(Beginning of Provided records)

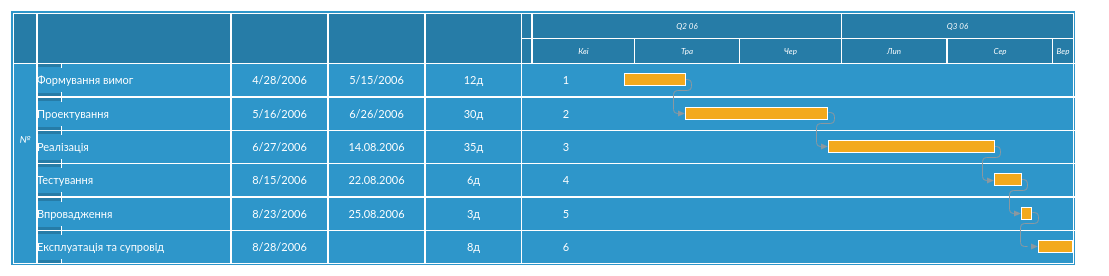
<!DOCTYPE html>
<html lang="uk">
<head>
<meta charset="utf-8">
<title>Діаграма Ганта</title>
<style>
:root {
  --body: #2e96ca;
  --head: #267ca7;
  --line: #ffffff;
  --bar: #f3a91c;
  --link: #8b98a0;
}
* { box-sizing: border-box; }
html, body { margin: 0; width: 1109px; height: 276px; overflow: hidden; background: #fff; }
body { position: relative; font: 11px/14px Lato, Carlito, "Open Sans", sans-serif; color: #fff; }
.gantt {
  position: absolute; left: 11px; top: 11px; width: 1064px; height: 254px;
  padding: 2px; background: var(--body);
}
.table {
  width: 1061px; height: 251px; border: 1px solid var(--line);
  display: grid;
  grid-template-columns: 24px 194px 97px 97px 96px 11px 102px 105px 102px 106px 105px 20px;
  grid-template-rows: 25px 25px 34px 33px 33px 34px 33px 32px;
}
.table > * {
  display: flex; align-items: center; justify-content: center;
  min-width: 0; white-space: nowrap;
  border: 0 solid var(--line);
}
.head { background: var(--head); border-bottom-width: 1px; border-right-width: 2px; grid-row: 1 / 3; }
.number-head { grid-column: 1; }
.number {
  grid-column: 1; grid-row: 1 / 9; border-right-width: 2px;
  font-size: 10px; font-style: italic; z-index: 1;
}
.thin { border-right-width: 1px; }
.scale {
  background: var(--head); font-size: 8px; font-style: italic;
  border-right-width: 1px; border-bottom-width: 1px;
}
.wide { border-right-width: 2px; }
.last { border-right-width: 0; }
.q2 { grid-column: 7 / 10; grid-row: 1; }
.q3 { grid-column: 10 / 13; grid-row: 1; }
.gap { grid-column: 6; }
.month { grid-row: 2; }
.task, .cell { border-right-width: 2px; border-bottom-width: 1px; }
.task { grid-column: 2; justify-content: flex-start; }
.task span { margin-left: -1px; position: relative; z-index: 2; }
.cell.thin { border-right-width: 1px; }
.lane { grid-column: 6 / 13; border-bottom-width: 1px; justify-content: flex-start; }
.lane span { width: 88px; text-align: center; }
.heavy { border-bottom-width: 2px; }
.end { border-bottom-width: 0; }
.overlay { position: absolute; left: 0; top: 0; }
</style>
</head>
<body>
<main class="gantt">
  <div class="table">
    <div class="head number-head"></div>
    <div class="number">№</div>
    <div class="head" style="grid-column:2"></div>
    <div class="head" style="grid-column:3"></div>
    <div class="head" style="grid-column:4"></div>
    <div class="head thin" style="grid-column:5"></div>
    <div class="scale gap wide" style="grid-row:1"></div>
    <div class="scale q2">Q2 06</div>
    <div class="scale q3 last">Q3 06</div>
    <div class="scale gap wide month"></div>
    <div class="scale month" style="grid-column:7">Кві</div>
    <div class="scale month" style="grid-column:8">Тра</div>
    <div class="scale month" style="grid-column:9">Чер</div>
    <div class="scale month wide" style="grid-column:10">Лип</div>
    <div class="scale month" style="grid-column:11">Сер</div>
    <div class="scale month last" style="grid-column:12">Вер</div>

    <div class="task heavy"><span>Формування вимог</span></div>
    <div class="cell heavy">4/28/2006</div>
    <div class="cell heavy">5/15/2006</div>
    <div class="cell thin heavy">12д</div>
    <div class="lane heavy"><span>1</span></div>

    <div class="task"><span>Проектування</span></div>
    <div class="cell">5/16/2006</div>
    <div class="cell">6/26/2006</div>
    <div class="cell thin">30д</div>
    <div class="lane"><span>2</span></div>

    <div class="task"><span>Реалізація</span></div>
    <div class="cell">6/27/2006</div>
    <div class="cell">14.08.2006</div>
    <div class="cell thin">35д</div>
    <div class="lane"><span>3</span></div>

    <div class="task heavy"><span>Тестування</span></div>
    <div class="cell heavy">8/15/2006</div>
    <div class="cell heavy">22.08.2006</div>
    <div class="cell thin heavy">6д</div>
    <div class="lane heavy"><span>4</span></div>

    <div class="task"><span>Впровадження</span></div>
    <div class="cell">8/23/2006</div>
    <div class="cell">25.08.2006</div>
    <div class="cell thin">3д</div>
    <div class="lane"><span>5</span></div>

    <div class="task end"><span>Експлуатація та супровід</span></div>
    <div class="cell end">8/28/2006</div>
    <div class="cell end"></div>
    <div class="cell thin end">8д</div>
    <div class="lane end"><span>6</span></div>
  </div>
</main>

<svg class="overlay" width="1109" height="276" viewBox="0 0 1109 276" aria-hidden="true">
  <defs>
    <g id="tab-below">
      <rect width="24" height="3" fill="var(--head)"/>
      <rect x="23" width="1" height="4" fill="var(--line)"/>
    </g>
    <g id="tab-above">
      <rect y="-3" width="24" height="3" fill="var(--head)"/>
      <rect x="23" y="-4" width="1" height="4" fill="var(--line)"/>
    </g>
    <path id="arrowhead" d="M0 0L-7 -3V3Z" fill="var(--link)"/>
    <path id="link" d="M0 0H2Q6 0 6 4V7Q6 11 2 11H-8Q-12 11 -12 15V30Q-12 34 -8 34H-5" fill="none" stroke="var(--link)"/>
  </defs>
  <g class="row-tabs">
    <use href="#tab-below" x="38" y="64"/>
    <use href="#tab-above" x="38" y="96"/>
    <use href="#tab-below" x="38" y="98"/>
    <use href="#tab-above" x="38" y="130"/>
    <use href="#tab-below" x="38" y="131"/>
    <use href="#tab-above" x="38" y="163"/>
    <use href="#tab-below" x="38" y="164"/>
    <use href="#tab-above" x="38" y="196"/>
    <use href="#tab-below" x="38" y="198"/>
    <use href="#tab-above" x="38" y="230"/>
    <use href="#tab-below" x="38" y="231"/>
    <use href="#tab-above" x="38" y="263"/>
  </g>
  <g class="row-ends" fill="var(--line)">
    <rect x="1073" y="63" width="2" height="1"/>
    <rect x="1073" y="96" width="2" height="2"/>
    <rect x="1073" y="130" width="2" height="1"/>
    <rect x="1073" y="163" width="2" height="1"/>
    <rect x="1073" y="196" width="2" height="2"/>
    <rect x="1073" y="230" width="2" height="1"/>
  </g>
  <g class="links">
    <use href="#link" x="685.5" y="79.5"/>
    <use href="#link" x="828.5" y="112.5"/>
    <use href="#link" x="994.5" y="146.5"/>
    <use href="#link" x="1021.5" y="179.5"/>
    <use href="#link" x="1032.5" y="212.5"/>
    <use href="#arrowhead" x="685" y="113.5"/>
    <use href="#arrowhead" x="828" y="146.5"/>
    <use href="#arrowhead" x="994" y="180.5"/>
    <use href="#arrowhead" x="1021" y="213.5"/>
    <use href="#arrowhead" x="1038" y="246.5"/>
  </g>
  <g class="bars" fill="var(--bar)" stroke="var(--line)">
    <rect x="624.5" y="73.5" width="61" height="12"/>
    <rect x="685.5" y="107.5" width="142" height="12"/>
    <rect x="828.5" y="140.5" width="166" height="12"/>
    <rect x="994.5" y="173.5" width="27" height="12"/>
    <rect x="1021.5" y="207.5" width="10" height="12"/>
    <rect x="1038.5" y="240.5" width="34" height="12"/>
  </g>
</svg>
</body>
</html>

(End of Provided records)

Action item: Go through the records above, find every line with the word "below", and list those lines.

Reply:
    <g id="tab-below">
    <use href="#tab-below" x="38" y="64"/>
    <use href="#tab-below" x="38" y="98"/>
    <use href="#tab-below" x="38" y="131"/>
    <use href="#tab-below" x="38" y="164"/>
    <use href="#tab-below" x="38" y="198"/>
    <use href="#tab-below" x="38" y="231"/>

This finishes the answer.